A Secret Sisterhood combines literary research with engaging narrative. While some readers may question authors who draw parallels between their own lives and those that they research, I think that Midorikawa and Sweeney’s interpretations are no less likely than others that might be posited. The long-distance friendship between George Eliot and Harriet Beecher Stowe, conducted mainly by correspondence, was one of my favorites, especially as I knew very little about Harriet Beecher Stowe. In A Secret Sisterhood, Emily Midorikawa and Emma Claire Sweeney convincing argue that the lives of famous women writers were enriched by literary friendships in ways that have been overlooked or discounted for far too long. Readers with an interest in biography and women’s literature will want to add this book to their TBR lists.
5 out of 5 Stars
- A Secret Sisterhood: The Literary Friendships of Jane Austen, Charlotte Brontë, George Eliot, and Virginia Woolf, by Emily Midorikawa and Emma Claire Sweeney
- Mariner Books; Reprint edition (October 16, 2018)
- Trade paperback, eBook, & audiobook (368) pages
- ISBN: 978-1328532381
- Genre: Nonfiction, Literary Criticism, Literary Biographies
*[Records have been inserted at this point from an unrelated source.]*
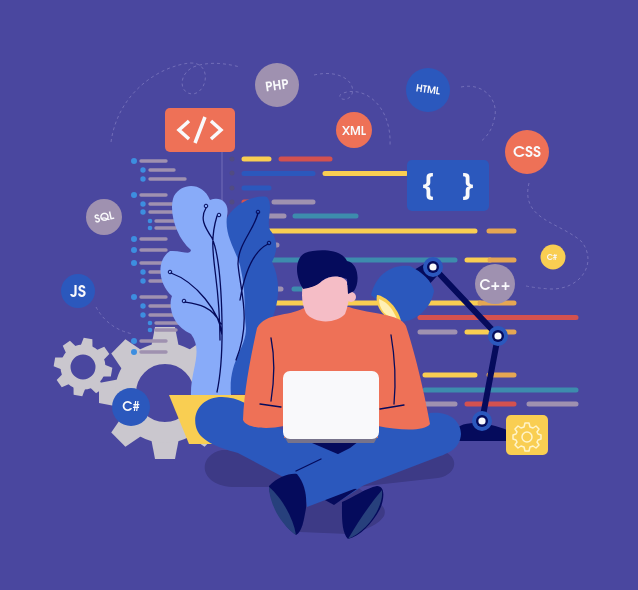
<!DOCTYPE html>
<html lang="en">
<head>
<meta charset="utf-8">
<title>Programmer at work</title>
<style>
:root{--ground:#4a479f;--orange:#ee7157;--blue:#2b58bd;--sky:#88abf9;--yellow:#f9ce52;--amber:#e5a653;--navy:#050b5c;--grey:#cac7ce;--mauve:#9f91b0;--teal:#3d8cad;--red:#d3514f;--skin:#f5bdc6;--shadow:#3d3a86;--white:#f9f9fb;--bullet:#3d8ee0}
html,body{margin:0;height:100%;overflow:hidden;background:var(--ground)}
svg.scene{display:block;width:638px;height:590px}
.trails{fill:none;stroke:#726eb8;stroke-width:1;stroke-dasharray:3 3}
.code-lines,.list-bars{fill:none;stroke-width:5;stroke-linecap:round}
.list-bars{stroke:var(--mauve);stroke-width:3.4}
.list-dots{fill:var(--bullet)}
.gear{fill:var(--grey);stroke:none}
.ring{fill:none;stroke:var(--grey)}
.veins,.folds{fill:none;stroke:var(--navy);stroke-width:1.3;stroke-linecap:round;stroke-linejoin:round}
.badges text{fill:var(--white);font-family:"TeX Gyre Adventor",Inter,sans-serif;font-weight:700;text-anchor:middle}
.badges .brace{font-family:"Noto Sans Mono","DejaVu Sans",monospace;font-weight:600}
.y{stroke:var(--yellow)}.a{stroke:var(--amber)}.r{stroke:var(--red)}.b{stroke:var(--blue)}.t{stroke:var(--teal)}.m{stroke:var(--mauve)}
.orange{fill:var(--orange)}.blue{fill:var(--blue)}.sky{fill:var(--sky)}.yellow{fill:var(--yellow)}.navy{fill:var(--navy)}.mauve{fill:var(--mauve)}.skin{fill:var(--skin)}.white{fill:var(--white)}.shadow{fill:var(--shadow)}
</style>
</head>
<body>
<svg class="scene" viewBox="0 0 638 590" role="img" aria-label="A programmer sits cross-legged with a laptop among lines of code, gears, a plant and a lamp">
<defs>
  <path id="tooth" d="M-14-45L-10-66H10L14-45Z"/>
  <g id="teeth">
    <use href="#tooth"/><use href="#tooth" transform="rotate(45)"/><use href="#tooth" transform="rotate(90)"/><use href="#tooth" transform="rotate(135)"/>
    <use href="#tooth" transform="rotate(180)"/><use href="#tooth" transform="rotate(225)"/><use href="#tooth" transform="rotate(270)"/><use href="#tooth" transform="rotate(315)"/>
  </g>
  <g id="joint"><circle class="blue" r="10"/><circle class="navy" r="6"/><circle class="white" r="3.6"/></g>
</defs>
<rect width="638" height="590" fill="var(--ground)"/>

<g class="trails">
  <path d="M111 142C118 92 160 66 190 63C212 62 208 92 193 94C178 94 178 72 196 66C212 61 228 64 240 67"/>
  <path d="M314 75C340 69 356 82 352 94C348 103 336 99 341 94C362 84 392 104 390 146"/>
  <path d="M461 87C485 82 500 102 494 120Q491 134 480 142"/>
  <path d="M529 183C520 220 560 222 582 242C598 264 580 290 550 289Q536 288 526 286"/>
  <path d="M96 307Q108 329 133 334"/>
</g>

<g class="gear">
  <use href="#teeth" transform="translate(165 393)"/>
  <circle class="ring" cx="165" cy="393" r="39.5" stroke-width="21"/>
  <use href="#teeth" transform="translate(83 367) rotate(10) scale(.44)"/>
  <circle class="ring" cx="83" cy="367" r="17.5" stroke-width="10"/>
</g>

<g class="list-bars">
  <path d="M141 161H166M150 170H174M150 179H185M141 195H166M150 204H174M150 212H185M156 221H180M156 228H176M141 239H166M141 250H166M141 263H166M150 272H174M150 281H185M141 297H166M150 306H174M150 315H185M156 323H180M156 330H176M141 341H166M141 352H166"/>
</g>
<g class="list-dots">
  <circle cx="134" cy="161" r="3"/><circle cx="143" cy="170" r="2.7"/><circle cx="143" cy="179" r="2.7"/>
  <circle cx="134" cy="195" r="3"/><circle cx="143" cy="204" r="2.7"/><circle cx="143" cy="212" r="2.7"/><circle cx="150" cy="221" r="2.3"/><circle cx="150" cy="228" r="2.3"/>
  <circle cx="134" cy="239" r="3"/><circle cx="134" cy="250" r="3"/><circle cx="134" cy="263" r="3"/><circle cx="143" cy="272" r="2.7"/><circle cx="143" cy="281" r="2.7"/>
  <circle cx="134" cy="297" r="3"/><circle cx="143" cy="306" r="2.7"/><circle cx="143" cy="315" r="2.7"/><circle cx="150" cy="323" r="2.3"/><circle cx="150" cy="330" r="2.3"/>
  <circle cx="134" cy="341" r="3"/><circle cx="134" cy="352" r="3"/>
</g>

<path d="M222 150V215" stroke="#726eb8" fill="none"/>
<path d="M232 159h0M232 173h0M232 188h0M232 202h0" stroke="#514b83" stroke-width="5" stroke-linecap="round"/>
<g class="code-lines">
  <path class="y" d="M244 159H269M325 173.500H406M244 231H475M275 303H480M467 260H490M467 332H492M425 375H475"/>
  <path class="a" d="M489 231H514M490 260H514M480 303H514M492 332H514M489 375H514"/>
  <path class="r" d="M281 159H330M244 202H262M244 274H271M420 317.500H576M467 404H514"/>
  <path class="b" d="M244 173.500H313M244 188H269"/>
  <path class="m" d="M274 202H313M255 216H284M255 245H277M255 289H281M420 332H455M425 404H455M529 404H576"/>
  <path class="t" d="M295 216H356M270 260H455M294 289H340M425 390H576"/>
</g>

<g class="ground-shadow shadow">
  <path d="M222 450H436C460 452 460 474 438 478L357 487C377 502 388 505 384 516C378 526 360 532 348 534L300 532L282 487H232C198 485 197 455 222 450Z"/>
</g>

<g class="plant">
  <path class="blue" d="M222 394C214 350 212 302 224 268C220 250 226 235 226 220C232 206 252 194 267 197C274 206 266 220 270 230C280 242 276 254 272 262C282 282 280 310 264 334C250 350 250 376 248 394Z"/>
  <path class="sky" d="M191 396C190 370 204 352 191 334C172 326 168 306 172 296C158 284 156 260 170 251C182 250 190 256 191 250C176 238 168 210 174 196C182 182 203 182 210 200C220 196 230 202 227 216C224 238 238 252 241 270C246 292 244 312 246 328C246 350 228 360 231 396Z"/>
  <path class="veins" d="M217 392C226 350 222 260 212 238C204 226 200 218 206 208M220 340C220 270 206 252 217 216M222 335C220 312 196 282 171 273M221 324C212 306 198 304 185 302M236 360C252 320 240 290 238 264C238 244 254 230 258 213M240 300C244 276 252 252 268 244"/>
  <g fill="none" stroke="var(--navy)"><circle cx="206" cy="206" r="1.8"/><circle cx="219" cy="215" r="1.8"/><circle cx="170" cy="272" r="1.8"/><circle cx="184" cy="301" r="1.8"/><circle cx="258" cy="212" r="1.8"/><circle cx="269" cy="243" r="1.8"/></g>
  <path class="yellow" d="M169 395H262V444H189Z"/>
</g>

<g class="lamp">
  <path class="navy" d="M440 441L460 426C472 420 492 424 507 430V441Z"/>
  <path d="M433 267L498 336L482 421" fill="none" stroke="var(--navy)" stroke-width="6"/>
  <path class="navy" d="M414 270L424 264L437 276L424 290Z"/>
  <path class="blue" d="M371 295C376 274 392 264 410 266C422 272 432 281 434 291C431 308 417 321 400 322Z"/>
  <path class="yellow" d="M377 295C386 296 398 308 401 321C388 323 374 308 377 295Z"/>
  <path d="M379 299C389 303 393 310 397 319C386 318 379 309 379 299Z" fill="#fff0b4"/>
  <use href="#joint" x="433" y="267"/><use href="#joint" x="498" y="336"/><use href="#joint" x="482" y="421"/>
</g>

<g class="programmer">
  <path class="navy" d="M290 432H382L352 460H318Z"/>
  <path class="blue" d="M222 397C203 397 192 411 196 427C199 440 216 447 238 453L334 504C342 500 354 492 365 484L340 455L284 431L245 403Q234 397 222 397Z"/>
  <path class="navy" d="M323 499L344 487L357 489L334 505Z"/>
  <path class="navy" d="M342 502C354 497 366 488 377 486C386 486 384 500 380 509C372 524 360 536 348 539C341 532 342 514 342 502Z"/>
  <path d="M382 490C384 508 366 532 348 539C358 522 370 504 382 490Z" fill="#27407c"/>
  <path class="blue" d="M376 428L425 414C447 409 461 420 461 434C460 448 450 453 435 458L307 507C305 494 302 484 295 476L350 448Z"/>
  <path class="navy" d="M269 486C278 477 289 473 297 474C305 484 307 496 306 508C304 520 302 532 296 535C282 525 270 503 269 486Z"/>
  <path d="M269 487C280 496 293 516 296 535C282 526 269 504 269 487Z" fill="#27407c"/>
  <path class="folds" d="M296 471L321 459"/>
  <path class="orange" d="M304 308C288 317 266 312 257 328C250 360 244 392 243 420C246 428 266 430 284 426V438H378V426C398 430 424 432 430 424C424 390 414 350 406 326C400 313 372 315 349 307Z"/>
  <path class="skin" d="M303 285H351C350 298 347 309 345 314C336 324 314 324 306 313C302 305 301 294 303 285Z"/>
  <circle class="skin" cx="351" cy="297" r="5"/>
  <path class="navy" d="M304 290C295 278 294 259 305 253C316 249 341 248 347 261C359 263 360 283 354 291L348 294L347 279C338 276 330 275 322 281C316 287 310 288 304 290Z"/>
  <path class="skin" d="M303 289C310 288 317 286 322 281C332 274 344 276 347 282V300H304Z"/>
  <path class="folds" d="M271 338C275 358 274 382 271 401M260 404L281 407M391 335C395 358 396 382 394 404M380 409L404 405"/>
  <path d="M284 436H378L374 443H288Z" fill="#77738b"/>
  <rect class="white" x="283" y="371" width="96" height="68" rx="7"/>
</g>

<g class="badges">
  <rect class="orange" x="165" y="108" width="70" height="44" rx="5"/>
  <path d="M189 121L179 130L189 139M211 121L221 130L211 139M205 117L195 143" fill="none" stroke="var(--white)" stroke-width="3.500"/>
  <rect class="blue" x="407" y="160" width="82" height="51" rx="5"/>
  <text class="brace" x="428" y="195" font-size="30">{</text><text class="brace" x="468" y="195" font-size="30">}</text>
  <circle class="mauve" cx="277" cy="85" r="22"/><text x="277" y="90" font-size="13" transform="rotate(-8 277 85)">PHP</text>
  <circle class="blue" cx="428" cy="90" r="22"/><text x="428" y="93" font-size="10" transform="rotate(8 428 90)">HTML</text>
  <circle class="orange" cx="354" cy="130" r="18"/><text x="354" y="135" font-size="12" textLength="24" lengthAdjust="spacingAndGlyphs">XML</text>
  <circle class="orange" cx="527" cy="152" r="22"/><text x="527" y="157" font-size="14" textLength="28" lengthAdjust="spacingAndGlyphs">CSS</text>
  <circle class="mauve" cx="104" cy="217" r="18"/><text x="104" y="221" font-size="11" transform="rotate(-12 104 217)">SQL</text>
  <circle class="blue" cx="78" cy="291" r="17"/><text x="78" y="297" font-size="16">JS</text>
  <circle class="blue" cx="131" cy="407" r="19"/><text x="131" y="411" font-size="13">C#</text>
  <circle class="mauve" cx="495" cy="284" r="20"/><text x="495" y="290" font-size="14">C++</text>
  <circle class="yellow" cx="553" cy="257" r="12.500"/><text x="552" y="260" font-size="8">C#</text>
  <rect class="yellow" x="506" y="415" width="42" height="40" rx="5"/>
  <g fill="none" stroke="#fff4ca" stroke-width="1.500" stroke-linejoin="round">
    <path d="M525 423H529L530 427L533 428L536 426L539 429L537 432L538 434L541 435V439L538 440L537 442L539 445L536 448L533 446L530 447L529 451H525L524 447L521 446L518 448L515 445L517 442L516 440L513 439V435L516 434L517 432L515 429L518 426L521 428L524 427Z"/>
    <circle cx="527" cy="437" r="5"/>
  </g>
</g>
</svg>
</body>
</html>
We received a review copy of the book from the publisher in exchange for an honest review. Austenprose is an Amazon affiliate. Cover image courtesy of Mariner Books © 2018; text Tracy Hickman © 2022, austenprose.com.